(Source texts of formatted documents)

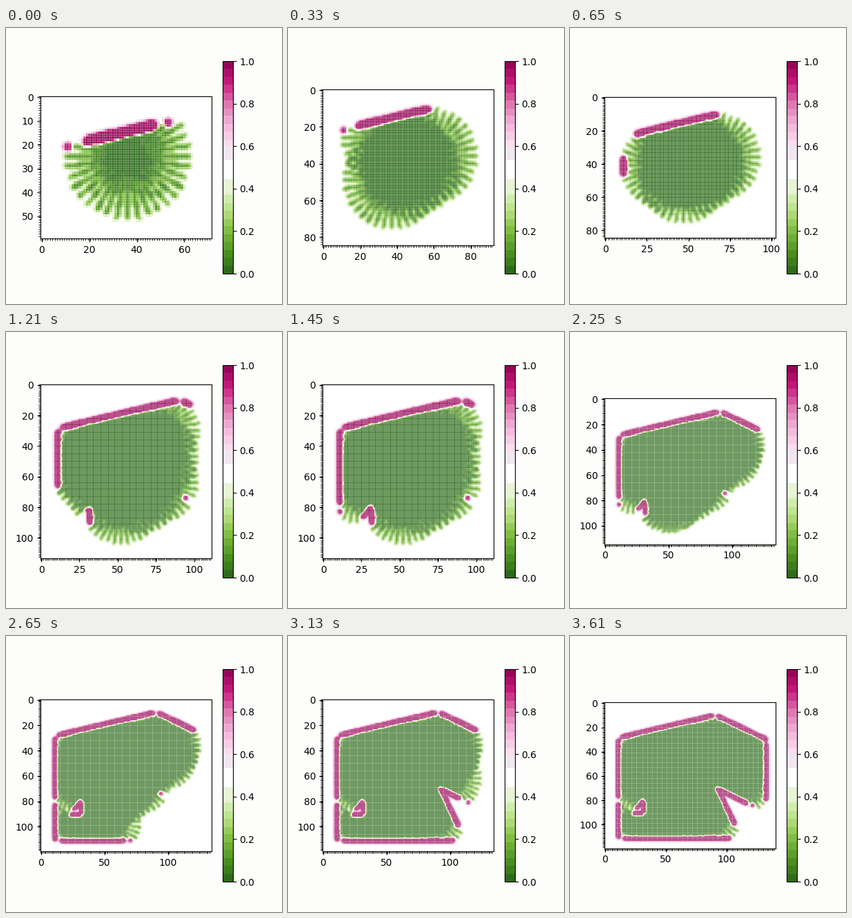
Recreate the animation shown at these times as a matplotlib script. Size 400 by 400 pixels, loop 3.69 s.

```python
import numpy as np
import matplotlib.pyplot as plt
from matplotlib.animation import FuncAnimation
from matplotlib.colors import ListedColormap
from matplotlib.markers import TICKDOWN, TICKLEFT

plt.rcParams["path.simplify"] = False

INTERVAL, FRAMES = 30, 123
FIRST_HOLD, STEP_MS, STEPS = 170, 80, 45
GRID_W, GRID_H = 150, 130
REACH, MARGIN, JOIN_GAP = 26, 10, 5
FREE_GAIN, FREE_MAX, FREE_BLUR = 5.0, 4.5, 0.9
HIT_GAIN, HIT_MAX, HIT_BLUR = 40.0, 10.0, 1.2

ROOM = [(10.9, 28.9), (90.5, 10.2), (131.9, 30), (131.9, 90),
        (92, 70), (111.5, 110.9), (10.9, 110.9)]
PILLAR = [(31.5, 80), (22, 90.5), (31.5, 91)]

# Waypoints of the scanner: step -> position, straight lines between.
STOPS = {0: (46, 30.95), 1: (47, 54.3), 3: (67, 41), 7: (25, 48),
         10: (52, 78), 12: (76, 64), 14: (76.9, 29.8), 17: (22, 64),
         21: (96, 45), 23: (99, 36), 27: (50, 79), 30: (30, 99),
         35: (86, 92), 37: (84, 66), 38: (98, 62), 41: (111, 42),
         44: (110, 66)}

ANGLES = np.radians(np.arange(0, 360, 10))
RAYS = np.column_stack([np.cos(ANGLES), np.sin(ANGLES)])


def edges(points):
    pts = np.array(points, float)
    return list(zip(pts, np.roll(pts, -1, axis=0)))


WALLS = edges(ROOM) + edges(PILLAR)


def cross(a, b):
    return a[..., 0] * b[..., 1] - a[..., 1] * b[..., 0]


def cast(pos):
    """Distance to the nearest wall along each ray, and which wall it is."""
    best = np.full(len(RAYS), np.inf)
    wall = np.full(len(RAYS), -1)
    with np.errstate(divide="ignore", invalid="ignore"):
        for i, (p, q) in enumerate(WALLS):
            den = cross(RAYS, q - p)
            t = cross(p - pos, q - p) / den
            u = cross(p - pos, RAYS) / den
            near = (t > 0) & (u >= 0) & (u <= 1) & (t < best)
            best[near], wall[near] = t[near], i
    return best, wall


def blur(a, sigma):
    kernel = np.exp(-0.5 * (np.arange(-4, 5) / sigma) ** 2)
    kernel /= kernel.sum()
    for axis in (0, 1):
        a = sum(k * np.roll(a, i - 4, axis) for i, k in enumerate(kernel))
    return a


def mark_line(grid, a, b):
    count = int(2 * np.hypot(*(b - a))) + 2
    cells = np.rint(np.linspace(a, b, count)).astype(int)
    grid[cells[:, 1], cells[:, 0]] = 1


def scan(pos):
    """Blurred free and occupied masks seen from pos, and the ray ends."""
    free, hit = np.zeros((2, GRID_H, GRID_W))
    dist, wall = cast(pos)
    seen = dist < REACH
    ends = pos + np.minimum(dist, REACH)[:, None] * RAYS
    for i, end in enumerate(ends):
        mark_line(free, pos, end - 2.5 * RAYS[i] * seen[i])
        if seen[i]:
            mark_line(hit, end, end)
            close = np.hypot(*(end - ends[i - 1])) < JOIN_GAP
            if seen[i - 1] and wall[i] == wall[i - 1] and close:
                mark_line(hit, ends[i - 1], end)
    return blur(free, FREE_BLUR), blur(hit, HIT_BLUR), ends


def explore():
    """One cropped probability map per step."""
    path = np.column_stack([np.interp(range(STEPS), list(STOPS), axis)
                            for axis in zip(*STOPS.values())])
    free, hit = np.zeros((2, GRID_H, GRID_W))
    low, high = np.full(2, np.inf), np.full(2, -np.inf)
    maps = []
    for pos in path:
        f, h, ends = scan(pos)
        free += FREE_GAIN * f
        hit = np.maximum(hit, HIT_GAIN * h)
        odds = np.minimum(hit, HIT_MAX) - np.minimum(free, FREE_MAX)
        low = np.minimum(low, ends.min(axis=0))
        high = np.maximum(high, ends.max(axis=0))
        left, top = np.floor(low + 1e-6).astype(int) - MARGIN
        right, bottom = np.floor(high + 1e-6).astype(int) + MARGIN
        maps.append(1 / (1 + np.exp(-odds[top:bottom, left:right])))
    return maps


def banded_cmap():
    level = (np.arange(256) + 0.5) / 256
    bands = 27
    colors = plt.get_cmap("PiYG_r")((np.floor(level * bands) + 0.5) / bands)
    for start, stop, tone in ((0.38, 0.445, "#e8f4d6"),
                              (0.445, 0.535, "#ffffff"),
                              (0.535, 0.6, "#f1e6ed")):
        colors[(level >= start) & (level < stop)] = plt.matplotlib.colors.to_rgba(tone)
    return ListedColormap(colors)


MAPS = explore()

fig, ax = plt.subplots(figsize=(4, 4), dpi=100, facecolor="#fdfdfb")
image = ax.imshow(MAPS[0], cmap=banded_cmap(), vmin=0, vmax=1)
fig.colorbar(image, ax=ax)

mesh = [ax.plot([], [], color="w", lw=0.25, snap=True)[0] for _ in range(2)]
tick_style = dict(ls="", color="k", ms=2, mew=0.6, clip_on=False)
x_ticks, = ax.plot([], [], marker=TICKDOWN,
                   transform=ax.get_xaxis_transform(), **tick_style)
y_ticks, = ax.plot([], [], marker=TICKLEFT,
                   transform=ax.get_yaxis_transform(), **tick_style)


def draw(n):
    t = n * INTERVAL + INTERVAL // 2
    step = max(0, (t - FIRST_HOLD + STEP_MS) // STEP_MS)
    h, w = MAPS[step].shape

    image.set_data(MAPS[step])
    image.set_extent((-0.5, w - 0.5, h - 0.5, -0.5))
    ax.set_xlim(-0.5, w - 0.5)
    ax.set_ylim(h - 0.5, -0.5)

    xs, ys = np.arange(w) - 0.5, np.arange(h) - 0.5
    mesh[0].set_data(np.repeat(xs, 3), np.tile([-0.5, h - 0.5, np.nan], w))
    mesh[1].set_data(np.tile([-0.5, w - 0.5, np.nan], h), np.repeat(ys, 3))
    x_ticks.set_data(xs, np.zeros(w))
    y_ticks.set_data(np.zeros(h), ys)
    return [image, *mesh, x_ticks, y_ticks]


anim = FuncAnimation(fig, draw, frames=FRAMES, interval=INTERVAL,
                     repeat=True, repeat_delay=0, blit=False)
plt.show()
```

== Work required ==
From the entries above, extract each line containing "colors".

== Answer to this problem ==
from matplotlib.colors import ListedColormap
    colors = plt.get_cmap("PiYG_r")((np.floor(level * bands) + 0.5) / bands)
        colors[(level >= start) & (level < stop)] = plt.matplotlib.colors.to_rgba(tone)
    return ListedColormap(colors)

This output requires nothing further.